In the two decades after 1989, China accelerated its economic growth to an annual average of more than 10%, a powerful antidote to discontent. But that expansion is now causing problems of its own. As the country has grown richer, the spoils have been less equally divided. China doesn’t regularly publish its Gini coefficient, a statistic that measures the income gap. But in his last public comments before being removed from office, the populist party official Bo Xilai warned that the number had surpassed the level at which social unrest becomes likely.
The upshot is that the compact between party and people — prosperity in return for acquiescence — is nowhere as ironclad as before because the Chinese dream is no longer as widely achievable as before. The Chinese “have met with enormous economic success, but the gap between rich and poor is growing,” says Jerome Cohen, an expert on China’s legal system at New York University. “It’s creating great resentment.” Illegal land grabs by local officials and well-connected property developers are another source of outrage; China has seen at least two suicide bombings over the past year by people angered that they weren’t fairly compensated after being evicted from their homes. There’s anger too over the health and safety hazards of polluting factories built with little oversight.

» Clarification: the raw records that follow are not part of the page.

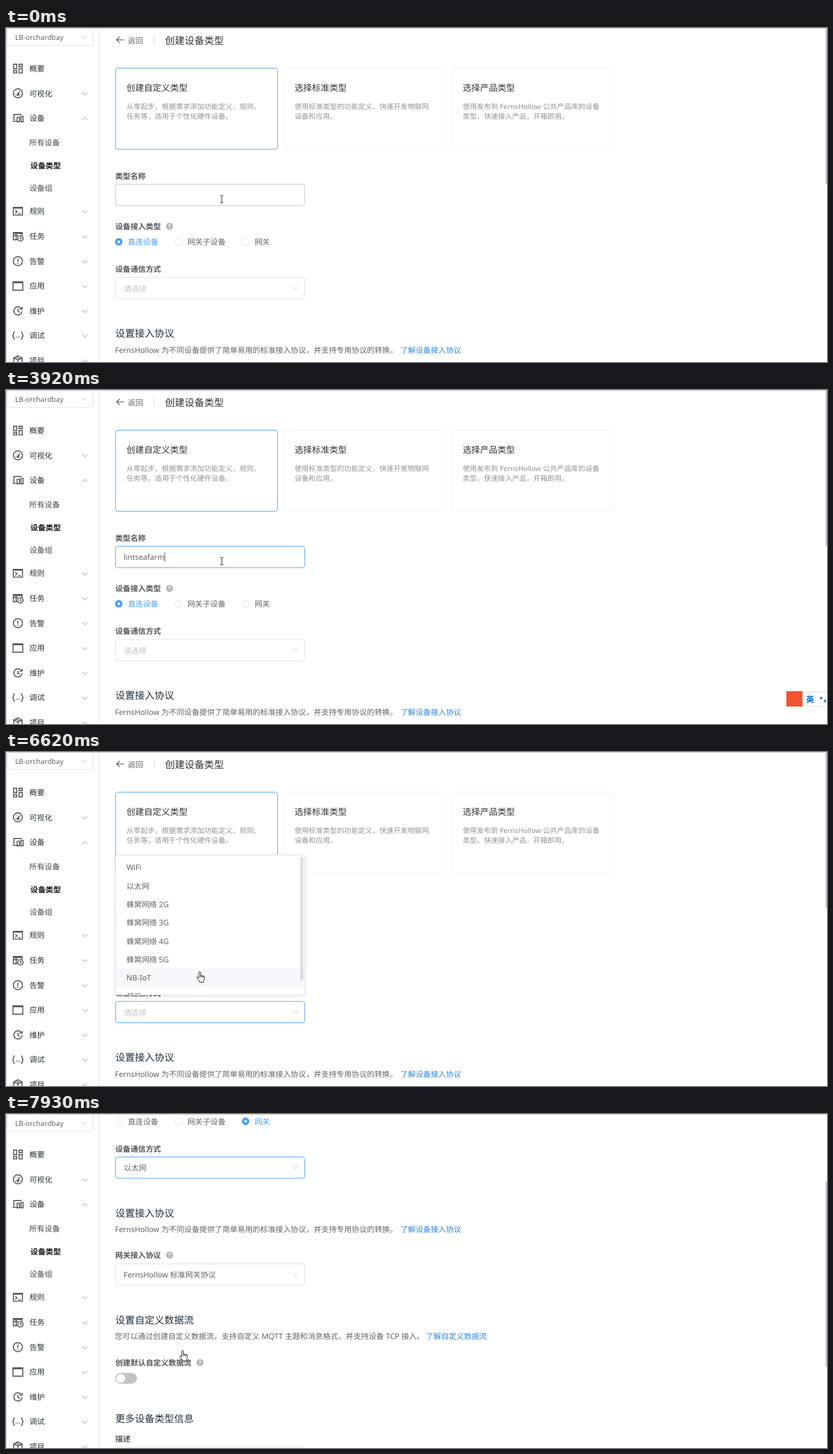
An HTML page for the animation above (8000 ms loop, 1172 by 478 pixels).

```html
<!DOCTYPE html>
<html lang="zh-CN">
<head>
<meta charset="utf-8">
<title>创建设备类型</title>
<style>
html, body { margin: 0; width: 100%; height: 100%; overflow: hidden; background: #fff; }
svg { display: block; width: 1172px; height: 478px; }
text { font-family: "Noto Sans", "Noto Sans CJK SC", "Noto Sans CJK", sans-serif; text-rendering: geometricPrecision; white-space: pre; }
</style>
</head>
<body>
<svg id="stage" viewBox="0 0 1172 478" xmlns="http://www.w3.org/2000/svg"></svg>
<script>
const LOOP = 8000;
const BLUE = '#409eff', LINK = '#2f86e0', TEXT = '#606266', DARK = '#303133';
const MUTED = '#8f9297', PALE = '#c0c4cc', LINE = '#dcdfe6';
const SIZE = 10.89;
const NAME = 'lintseafarm';
const BRAND = 'FernsHollow';

// Moments at which the screen refreshes.
const TICKS = [0, 150, 280, 580, 1180, 1330, 1480, 1760, 2060, 2650, 3090, 3370, 3510, 3800, 3920,
  4540, 4690, 4840, 4990, 5150, 5300, 5460, 5610, 5760, 5910, 6190, 6330, 6480, 6620, 6770, 6910,
  7060, 7200, 7350, 7480, 7630, 7780, 7930];

// Vertically centred text.
const text = (x, cy, str, { size = SIZE, fill = TEXT, bold = false, id = '' } = {}) =>
  `<text ${id && `id="${id}"`} x="${x}" y="${cy + size * 0.38}" font-size="${size}" fill="${fill}"${bold ? ' font-weight="700"' : ''}>${str}</text>`;
const label = (cy, str) => text(156, cy, str, { bold: true, fill: '#55575c' });
const heading = (cy, str) => text(156, cy, str, { size: 14, fill: '#1f2f3d' });
const link = (x, cy, str) => text(x, cy, str, { fill: LINK });
const box = (x, y, w, h, stroke, id = '', r = 3) =>
  `<rect ${id && `id="${id}"`} x="${x}" y="${y}" width="${w}" height="${h}" rx="${r}" fill="#fff" stroke="${stroke}" stroke-width=".85"/>`;
const chevron = (x, y, up = false, color = MUTED, id = '') =>
  `<path ${id && `id="${id}"`} d="M-3.7 -1.8L0 1.8L3.7 -1.8" transform="translate(${x} ${y}) scale(1 ${up ? -1 : 1})" fill="none" stroke="${color}" stroke-width=".9"/>`;
const help = (x, y) => `<circle cx="${x}" cy="${y}" r="5" fill="#b4b5b8"/>` +
  `<text x="${x}" y="${y + 3}" font-size="8" font-weight="700" fill="#fff" text-anchor="middle">?</text>`;

function card(x, title, lines, active) {
  return box(x, 57.5, 231.3, 116.2, active ? '#4a9ff0' : '#f0f1f4') +
    text(x + 15.7, 85.5, title, { size: 12.44, fill: DARK }) +
    lines.map((s, i) => text(x + 15.7, 112 + i * 14.3, s, { size: 10.11, fill: MUTED })).join('');
}

const radios = [[161, '直连设备'], [246, '网关子设备'], [342, '网关']];
const radio = ([x, str], i) =>
  `<circle id="ring${i}" cx="${x}" cy="306" r="5" stroke-width=".85"/><circle id="dot${i}" cx="${x}" cy="306" r="2" fill="#fff"/>` +
  text(x + 13, 306, str, { id: `choice${i}` });

// Sidebar icons, centred on the origin.
const icons = {
  board: '<path d="M-6.2 -6.2h4.6v6.4h-4.6zM-6.2 3h4.6v3.4h-4.6zM1.6 -6.2h4.6v3.4h-4.6zM1.6 0h4.6v6.4h-4.6z"/>',
  gauge: '<circle r="6.5"/><path d="M-4 1.5h.8M3.2 1.5h.8M-2.6 -2.6l.5 .5M0 -4v.6M2.8 -2.8L0 1.5" /><circle cy="2" r="1.3"/>',
  devices: '<path d="M5.5 -5.2H-5.7V3.5M-7.5 4.6H-1.5M-1 -1.4H2.4V5.3H-1zM4.4 -2.6H7.4V5.3H4.4z"/>',
  console: '<path d="M-6.5 -5.6H6.5V5.6H-6.5zM-6.5 -4.5H6.5M-3.8 -1.6L-1.2 .8L-3.8 3.2M.5 3.3H4"/>',
  schedule: '<path d="M6 -1V-5.2H-6.5V5H-1M-6.5 -4H6M-6.5 -1H0M-2.5 -5V5"/><circle cx="3.5" cy="3" r="3.9" fill="#fff"/><path d="M3.5 .8V3.2L5.1 4.2"/>',
  alert: '<circle r="6.5"/><path d="M0 -3.6V1M0 2.4V3.9"/>',
  window: '<path d="M-7 -6H7V6H-7zM-7 -4.6H7"/>',
  upkeep: '<path d="M4.4 -3.9A5.9 5.9 0 1 0 5.9 .8M6 -6V-2.6H2.4M0 -3V.6L2.6 2"/>',
  braces: '<path d="M-4.5 -5.6C-7 -5.6 -5.4 -.4 -7.8 0C-5.4 .4 -7 5.6 -4.5 5.6M4.5 -5.6C7 -5.6 5.4 -.4 7.8 0C5.4 .4 7 5.6 4.5 5.6M-3 2.2h1.2M-.6 2.2h1.2M1.8 2.2h1.2"/>',
  cube: '<path d="M0 -6.6L6 -3.6V3.6L0 6.6L-6 3.6V-3.6zM-6 -3.6L0 -.6L6 -3.6M0 -.6V6.6M-3 -5.1L3 -2.1"/>'
};
const menu = [['board', '概要', 58], ['gauge', '可视化', 93.5], ['devices', '设备', 129], ['console', '规则', 262.3],
  ['schedule', '任务', 298], ['alert', '告警', 333.7], ['window', '应用', 369.2], ['upkeep', '维护', 404.8],
  ['braces', '调试', 440.2], ['cube', '项目', 475.7]];

const sidebar = `<rect width="132" height="478" fill="#fff"/><path d="M132.5 0V478" stroke="#e4e5e8"/>` +
  box(1.5, -6.5, 123, 31.5, LINE) +
  text(13, 13, 'LB-orchardbay', { size: 10.11 }) + chevron(111.5, 13, false, PALE) +
  menu.map(([icon, str, y]) =>
    `<g transform="translate(17 ${y})" fill="none" stroke="#505257" stroke-width="1.4">${icons[icon]}</g>` +
    text(33.5, y, str, { fill: '#25302f' }) +
    (icon === 'board' ? '' : chevron(112.5, y + 0.7, icon === 'devices'))).join('') +
  text(33.3, 164, '所有设备', { fill: '#45474c' }) +
  text(34.8, 197, '设备类型', { fill: '#16191d', bold: true }) +
  text(33.5, 229, '设备组', { fill: '#45474c' });

const options = ['WiFi', '以太网', '蜂窝网络 2G', '蜂窝网络 3G', '蜂窝网络 4G', '蜂窝网络 5G', 'NB-IoT', '蓝牙'];
const optionY = i => 165.3 + i * 26.3;
const dropdown = `<g id="dropdown">
  <rect x="156.5" y="147.5" width="270" height="200" rx="3" fill="#fff" stroke="#e4e7ed" filter="url(#shadow)"/>
  <g clip-path="url(#panel)"><rect id="hover" x="157" width="269" height="26.3" fill="#f5f7fa"/>
  ${options.map((s, i) => text(172, optionY(i), s)).join('')}</g>
  <rect x="420" y="150" width="4.5" height="177" rx="2.2" fill="#dddee1"/></g>`;

const page = `<g id="page">
  <path d="M168 17H158M162.3 12.6L157.9 17L162.3 21.4" fill="none" stroke="#505257" stroke-width="1.1"/>
  ${text(174, 17.5, '返回')}
  <path d="M211.5 11V23.5" stroke="${LINE}"/>
  ${text(227, 17.5, '创建设备类型', { size: 14, fill: DARK })}
  ${card(156.3, '创建自定义类型', ['从零起步，根据需求添加功能定义、规则、', '任务等，适用于个性化硬件设备。'], true)}
  ${card(396.2, '选择标准类型', ['使用标准类型的功能定义，快速开发物联网', '设备和应用。'])}
  ${card(636.2, '选择产品类型', [`使用发布到 ${BRAND} 公共产品库的设备`, '类型，快速接入产品，开箱即用。'])}
  ${label(212, '类型名称')}
  ${box(156.3, 223.6, 270, 30.6, LINE, 'nameBox')}
  ${text(168, 239.3, '', { id: 'typed' })}
  <rect id="caret" y="232.5" width="1" height="13" fill="#55575c"/>
  ${label(284, '设备接入类型')}${help(233.5, 284)}
  ${radios.map(radio).join('')}
  ${label(345, '设备通信方式')}
  ${box(156.3, 357, 270, 30.5, LINE, 'linkBox')}
  ${text(168, 372.5, '', { id: 'linkValue' })}
  ${chevron(413.5, 372.3, false, PALE, 'linkArrow')}
  ${heading(436.8, '设置接入协议')}
  ${text(155.5, 460.7, `${BRAND} 为不同设备提供了简单易用的标准接入协议，并支持专用协议的转换。`)}
  ${link(563, 460.7, '了解设备接入协议')}
  ${label(497.8, '网关接入协议')}${help(233.5, 497.5)}
  ${box(156.3, 510, 270, 30.5, LINE)}
  ${text(168, 525.7, `${BRAND} 标准网关协议`)}${chevron(413.5, 525.5, false, PALE)}
  ${heading(590.2, '设置自定义数据流')}
  ${text(155.5, 613.7, '您可以通过创建自定义数据流，支持自定义 MQTT 主题和消息格式，并支持设备 TCP 接入。')}
  ${link(599.5, 613.7, '了解自定义数据流')}
  ${label(651.7, '创建默认自定义数据流')}${help(277, 651.3)}
  <rect x="156" y="666" width="31" height="15.5" rx="7.75" fill="#c0c1c4"/><circle cx="163.8" cy="673.75" r="6.3" fill="#fff"/>
  ${heading(731, '更多设备类型信息')}
  ${label(760, '描述')}
  ${box(156.3, 772, 270, 60, LINE)}
</g>`;

const ime = `<g id="ime"><rect x="1128" y="432.5" width="60" height="20.5" rx="3" fill="#fff" stroke="#dfe1e4"/>
  <rect x="1114" y="431" width="23" height="22" fill="#f1552e"/>
  ${text(1142, 443, '英', { size: 11.5, fill: '#0a6fd2', bold: true })}
  <circle cx="1163.7" cy="441" r="1.7" fill="#0a6fd2"/><path d="M1168.2 443.2h2.8l-1.2 4h-1.6z" fill="#0a6fd2"/></g>`;

const pointers = `<g id="pointer" stroke-linejoin="round">
  <path id="beam" d="M-2.3 -5.2H-.6L0 -4.6L.6 -5.2H2.3M0 -4.6V4.6M-2.3 5.2H-.6L0 4.6L.6 5.2H2.3" fill="none" stroke="#333"/>
  <path id="arrow" d="M.3 .3V11.2L2.8 8.9L4.4 12.5L6 11.8L4.5 8.2H7.8z" fill="#fff" stroke="#222" stroke-width=".9"/>
  <path id="hand" d="M-1.2 9V1a1.2 1.2 0 0 1 2.4 0V5.2L3 5.4L5 5.9L6.8 6.6V10.2L5.6 13V15H-.2V13.6L-3.6 9.2C-4.4 7.8 -3 6.8 -2.1 7.8zM1.2 5.2V8M3.1 5.5V8M5 6V8.3" fill="#fff" stroke="#222" stroke-width=".9"/>
</g>`;

document.getElementById('stage').innerHTML = `<defs>
  <clipPath id="panel"><rect x="157" y="148" width="269" height="199"/></clipPath>
  <filter id="shadow" x="-5%" y="-5%" width="110%" height="115%"><feDropShadow dx="0" dy="1.5" stdDeviation="3" flood-opacity=".1"/></filter>
  </defs><rect width="1172" height="478" fill="#fff"/>${page}${dropdown}${sidebar}
  <rect id="thumb" x="1170" width="2" height="265" fill="#c1c2c4"/>
  <path d="M0 .5H1172M.5 0V478" stroke="#c6c7c9"/>${ime}${pointers}`;

const el = {};
document.querySelectorAll('#stage [id]').forEach(node => el[node.id] = node);
const set = (id, attrs) => { for (const k in attrs) el[id].setAttribute(k, attrs[k]); };
const show = (id, on) => set(id, { visibility: on ? 'visible' : 'hidden' });
const within = (t, a, b) => t >= a && t < b;
const last = (list, t) => list.findLast(item => item[0] <= t);

// Linear path through [time, ...values].
function along(keys, t) {
  const i = keys.findIndex(k => k[0] > t);
  if (i < 0) return keys.at(-1).slice(1);
  if (i === 0) return keys[0].slice(1);
  const a = keys[i - 1], b = keys[i], u = (t - a[0]) / (b[0] - a[0]);
  return a.slice(1).map((v, j) => v + (b[j + 1] - v) * u);
}

const letters = [[0, 0], [1330, 1], [1480, 2], [1760, 3], [2060, 4], [3090, 6], [3370, 7], [3510, 8], [3800, 10], [3920, 11]];
const pointerPath = [[4540, 308, 245], [5150, 342, 306.5], [5460, 342, 306.5], [5910, 290, 367], [6190, 288, 367],
  [6330, 286, 360], [6620, 276.5, 314.5], [6910, 248, 187], [7060, 248, 190], [7350, 252, 338.5]];
const pointerKind = [[0, 'beam'], [4840, 'arrow'], [5150, 'hand'], [5610, 'arrow'], [5910, 'hand'], [7060, 'arrow'], [7930, 'hand']];
const scrollPath = [[7500, 0], [7630, 10], [7780, 145], [7930, 295.5]];
const dropPath = [[6100, 0], [6400, 1], [6910, 1], [7180, 0]];

function render(now) {
  const t = TICKS.findLast(tick => tick <= now);

  el.typed.textContent = NAME.slice(0, last(letters, t)[1]);
  set('caret', { x: 168 + el.typed.getComputedTextLength() });
  show('caret', within(t, 150, 580) || within(t, 1180, 2650) || within(t, 3090, 4540) || within(t, 4990, 5300));
  set('nameBox', { stroke: t < 150 ? PALE : t < 5460 ? BLUE : LINE });
  show('ime', within(t, 150, 5300));

  const chosen = t < 5460 ? 0 : 2;
  radios.forEach((_, i) => {
    const on = i === chosen, hot = i === 2 && within(t, 5150, 5460);
    set(`ring${i}`, { fill: on ? BLUE : '#fff', stroke: on || hot ? BLUE : LINE });
    show(`dot${i}`, on);
    set(`choice${i}`, { fill: on ? BLUE : TEXT });
  });

  const picked = t >= 6910;
  el.linkValue.textContent = picked ? '以太网' : '请选择';
  set('linkValue', { fill: picked ? TEXT : PALE });
  set('linkBox', { stroke: t >= 6190 ? BLUE : t >= 5910 ? PALE : LINE });
  set('linkArrow', { transform: `translate(413.5 372.3) scale(1 ${within(t, 6190, 6910) ? -1 : 1})` });

  const [x, y] = along(pointerPath, t);
  set('pointer', { transform: `translate(${x} ${y})` });
  const kind = last(pointerKind, t)[1];
  ['beam', 'arrow', 'hand'].forEach(id => show(id, id === kind));

  const [open] = along(dropPath, t);
  set('dropdown', { opacity: open, transform: `translate(0 ${347.5 * (1 - open)}) scale(1 ${open})` });
  const row = Math.round((y + 5 - optionY(0)) / 26.3);
  set('hover', { y: optionY(row) - 13.15 });
  show('hover', open > 0 && row >= 0 && row < options.length);

  const [scroll] = along(scrollPath, t);
  set('page', { transform: `translate(0 ${-scroll})` });
  set('thumb', { y: -42 + 0.47 * scroll });
}

const start = performance.now();
function frame() {
  render((performance.now() - start) % LOOP);
  requestAnimationFrame(frame);
}
frame();
</script>
</body>
</html>
```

It’s all enough to turn many ordinary citizens into activists in their fight for dignity. “The desire for justice is strong,” says Cohen. “The Chinese have patience, but when they’ve put up with it for too long they will find an outlet.” And government control of courts and media means that outlet is often the streets. Says Liu Yawei, director of the China program at the Carter Center, an Atlanta-based NGO that promotes human rights and conflict resolution: “If China doesn’t address issues of accountability, [it is] never going to be able to maintain stability.”